**Task goal:** What is needed here is every line of the records that includes "white".

===

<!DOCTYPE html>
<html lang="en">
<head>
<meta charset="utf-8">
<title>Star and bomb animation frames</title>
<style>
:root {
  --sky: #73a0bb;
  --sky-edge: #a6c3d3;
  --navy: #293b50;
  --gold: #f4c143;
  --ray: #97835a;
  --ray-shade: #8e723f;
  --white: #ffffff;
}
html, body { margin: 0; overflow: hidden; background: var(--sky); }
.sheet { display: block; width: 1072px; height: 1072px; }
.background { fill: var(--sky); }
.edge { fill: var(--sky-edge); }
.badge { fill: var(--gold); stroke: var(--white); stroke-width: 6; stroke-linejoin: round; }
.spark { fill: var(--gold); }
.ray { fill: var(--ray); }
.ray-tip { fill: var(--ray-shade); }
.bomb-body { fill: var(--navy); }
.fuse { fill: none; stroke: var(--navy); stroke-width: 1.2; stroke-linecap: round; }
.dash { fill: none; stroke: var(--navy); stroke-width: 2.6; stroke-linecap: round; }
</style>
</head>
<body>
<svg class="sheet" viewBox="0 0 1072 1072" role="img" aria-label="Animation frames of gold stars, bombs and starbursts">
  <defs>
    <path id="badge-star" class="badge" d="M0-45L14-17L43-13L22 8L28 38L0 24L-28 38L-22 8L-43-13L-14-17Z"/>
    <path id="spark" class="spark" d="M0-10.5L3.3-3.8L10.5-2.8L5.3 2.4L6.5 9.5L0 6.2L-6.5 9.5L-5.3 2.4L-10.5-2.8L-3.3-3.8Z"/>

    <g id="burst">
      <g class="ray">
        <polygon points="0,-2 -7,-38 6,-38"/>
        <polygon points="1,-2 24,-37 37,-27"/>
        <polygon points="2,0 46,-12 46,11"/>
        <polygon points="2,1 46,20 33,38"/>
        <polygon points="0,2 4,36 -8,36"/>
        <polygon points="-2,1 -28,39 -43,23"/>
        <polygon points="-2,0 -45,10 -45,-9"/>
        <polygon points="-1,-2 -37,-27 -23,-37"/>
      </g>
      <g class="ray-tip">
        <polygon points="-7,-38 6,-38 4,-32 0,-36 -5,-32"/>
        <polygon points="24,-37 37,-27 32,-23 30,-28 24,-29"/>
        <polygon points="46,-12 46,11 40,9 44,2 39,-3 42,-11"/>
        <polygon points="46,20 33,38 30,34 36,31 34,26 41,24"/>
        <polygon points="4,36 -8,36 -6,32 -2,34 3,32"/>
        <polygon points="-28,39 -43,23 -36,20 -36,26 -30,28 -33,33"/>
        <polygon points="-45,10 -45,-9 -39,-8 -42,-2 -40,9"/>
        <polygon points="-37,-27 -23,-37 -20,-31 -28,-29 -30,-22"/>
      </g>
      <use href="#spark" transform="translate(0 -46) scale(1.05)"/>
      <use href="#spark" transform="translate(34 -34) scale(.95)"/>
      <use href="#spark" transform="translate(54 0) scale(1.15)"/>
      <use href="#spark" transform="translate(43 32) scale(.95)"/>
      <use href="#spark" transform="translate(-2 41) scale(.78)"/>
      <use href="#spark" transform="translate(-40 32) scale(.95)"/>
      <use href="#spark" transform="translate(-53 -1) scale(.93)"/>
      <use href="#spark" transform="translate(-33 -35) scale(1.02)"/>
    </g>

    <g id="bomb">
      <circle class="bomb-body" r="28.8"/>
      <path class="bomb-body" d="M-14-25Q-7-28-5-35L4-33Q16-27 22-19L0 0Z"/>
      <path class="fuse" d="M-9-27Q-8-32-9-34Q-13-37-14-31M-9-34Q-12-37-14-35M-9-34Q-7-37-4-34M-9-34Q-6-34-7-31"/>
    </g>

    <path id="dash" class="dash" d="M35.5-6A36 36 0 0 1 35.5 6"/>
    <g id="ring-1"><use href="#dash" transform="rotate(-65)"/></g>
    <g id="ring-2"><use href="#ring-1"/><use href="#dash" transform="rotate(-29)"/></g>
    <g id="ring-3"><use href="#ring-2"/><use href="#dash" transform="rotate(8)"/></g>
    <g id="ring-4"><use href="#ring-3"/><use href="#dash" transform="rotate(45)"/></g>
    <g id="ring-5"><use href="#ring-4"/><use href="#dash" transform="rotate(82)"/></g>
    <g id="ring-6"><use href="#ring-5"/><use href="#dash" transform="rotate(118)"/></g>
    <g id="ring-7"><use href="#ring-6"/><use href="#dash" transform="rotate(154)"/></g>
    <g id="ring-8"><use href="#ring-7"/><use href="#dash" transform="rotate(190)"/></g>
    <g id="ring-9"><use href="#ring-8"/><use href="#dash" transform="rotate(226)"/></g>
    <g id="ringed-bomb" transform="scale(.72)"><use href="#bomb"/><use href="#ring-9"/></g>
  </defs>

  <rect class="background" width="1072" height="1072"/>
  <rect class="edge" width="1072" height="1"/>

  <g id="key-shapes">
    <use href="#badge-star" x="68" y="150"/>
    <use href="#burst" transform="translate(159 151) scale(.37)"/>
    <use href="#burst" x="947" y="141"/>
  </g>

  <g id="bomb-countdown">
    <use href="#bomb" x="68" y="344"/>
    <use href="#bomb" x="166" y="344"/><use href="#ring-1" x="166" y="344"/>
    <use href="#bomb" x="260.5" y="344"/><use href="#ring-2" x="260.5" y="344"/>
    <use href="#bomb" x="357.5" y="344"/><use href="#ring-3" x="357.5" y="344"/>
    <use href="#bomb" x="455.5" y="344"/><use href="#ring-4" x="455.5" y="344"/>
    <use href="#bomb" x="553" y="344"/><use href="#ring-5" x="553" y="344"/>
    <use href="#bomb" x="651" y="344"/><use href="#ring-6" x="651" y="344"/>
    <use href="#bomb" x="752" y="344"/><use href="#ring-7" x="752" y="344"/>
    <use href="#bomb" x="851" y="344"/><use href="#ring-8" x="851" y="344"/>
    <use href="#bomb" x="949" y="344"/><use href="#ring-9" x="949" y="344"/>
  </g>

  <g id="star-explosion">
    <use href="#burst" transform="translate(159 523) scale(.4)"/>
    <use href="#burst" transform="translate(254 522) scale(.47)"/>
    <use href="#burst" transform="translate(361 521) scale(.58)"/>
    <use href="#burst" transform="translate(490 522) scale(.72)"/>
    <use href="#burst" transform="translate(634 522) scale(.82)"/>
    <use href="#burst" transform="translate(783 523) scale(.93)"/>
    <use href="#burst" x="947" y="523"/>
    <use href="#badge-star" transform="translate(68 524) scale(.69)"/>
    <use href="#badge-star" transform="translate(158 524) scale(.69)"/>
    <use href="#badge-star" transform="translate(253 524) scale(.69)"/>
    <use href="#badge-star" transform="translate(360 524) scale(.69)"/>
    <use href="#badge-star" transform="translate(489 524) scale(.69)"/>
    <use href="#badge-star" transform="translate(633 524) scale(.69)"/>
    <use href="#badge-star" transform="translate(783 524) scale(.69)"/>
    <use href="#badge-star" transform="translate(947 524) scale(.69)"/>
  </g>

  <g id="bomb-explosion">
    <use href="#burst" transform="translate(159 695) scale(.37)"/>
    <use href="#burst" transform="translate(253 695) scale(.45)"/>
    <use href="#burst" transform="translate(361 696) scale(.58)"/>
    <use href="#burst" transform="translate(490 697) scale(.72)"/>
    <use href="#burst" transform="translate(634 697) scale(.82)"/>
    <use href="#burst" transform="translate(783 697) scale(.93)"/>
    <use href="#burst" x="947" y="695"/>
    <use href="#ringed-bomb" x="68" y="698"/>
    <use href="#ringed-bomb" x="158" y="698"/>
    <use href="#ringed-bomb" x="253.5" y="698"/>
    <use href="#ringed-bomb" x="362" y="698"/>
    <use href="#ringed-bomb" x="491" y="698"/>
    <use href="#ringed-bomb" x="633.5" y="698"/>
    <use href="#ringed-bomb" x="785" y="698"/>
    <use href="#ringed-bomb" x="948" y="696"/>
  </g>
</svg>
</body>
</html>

===

**Result for this task:**
  --white: #ffffff;
.badge { fill: var(--gold); stroke: var(--white); stroke-width: 6; stroke-linejoin: round; }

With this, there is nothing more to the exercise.